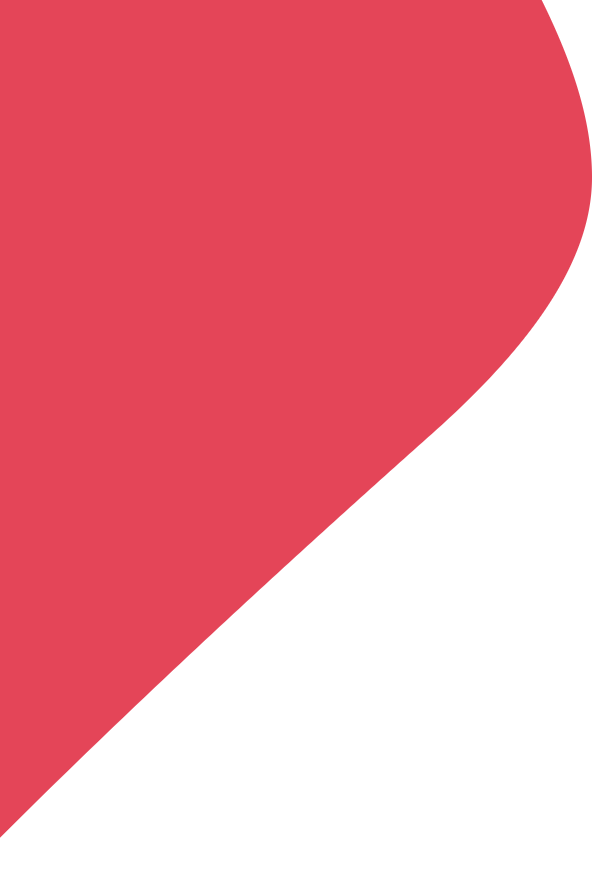
Write a WebGL 2 fragment shader that draws this background.

```glsl
#version 300 es
precision highp float;
// A red field bounded by a smooth bulging curve that sweeps down to the left over white.

uniform vec2 u_resolution;
out vec4 fragColor;

const vec3 RED = vec3(0.894, 0.271, 0.345);
const vec3 WHITE = vec3(1.0);

// A knot holds (depth from the top, edge position, edge slope).
const vec3 TOP = vec3(0.0, 0.915, 0.744);
const vec3 BULGE = vec3(0.198, 1.0, 0.0);
const vec3 SHOULDER = vec3(0.4844, 0.7292, -1.70);
const vec3 TAIL = vec3(0.9349, 0.0, -1.518);

// Cubic Hermite curve between two knots.
float hermite(vec3 a, vec3 b, float depth) {
    float span = b.x - a.x;
    float s = (depth - a.x) / span;
    float r = 1.0 - s;
    float ends = a.y * (1.0 + 2.0 * s) * r * r + b.y * s * s * (3.0 - 2.0 * s);
    float slopes = span * s * r * (a.z * r - b.z * s);
    return ends + slopes;
}

// Horizontal position of the boundary at a given depth.
float edgeAt(float depth) {
    if (depth < BULGE.x) return hermite(TOP, BULGE, depth);
    if (depth < SHOULDER.x) return hermite(BULGE, SHOULDER, depth);
    return hermite(SHOULDER, TAIL, depth);
}

// Antialiased coverage of the negative side of a field.
float coverage(float field) {
    float pixel = length(vec2(dFdx(field), dFdy(field)));
    return clamp(0.5 - field / pixel, 0.0, 1.0);
}

void main() {
    vec2 uv = gl_FragCoord.xy / u_resolution;
    float field = uv.x - edgeAt(1.0 - uv.y);
    fragColor = vec4(mix(WHITE, RED, coverage(field)), 1.0);
}
```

- Your instructions: Copy each line of the listing that includes "const".

- Task solution:
const vec3 RED = vec3(0.894, 0.271, 0.345);
const vec3 WHITE = vec3(1.0);
const vec3 TOP = vec3(0.0, 0.915, 0.744);
const vec3 BULGE = vec3(0.198, 1.0, 0.0);
const vec3 SHOULDER = vec3(0.4844, 0.7292, -1.70);
const vec3 TAIL = vec3(0.9349, 0.0, -1.518);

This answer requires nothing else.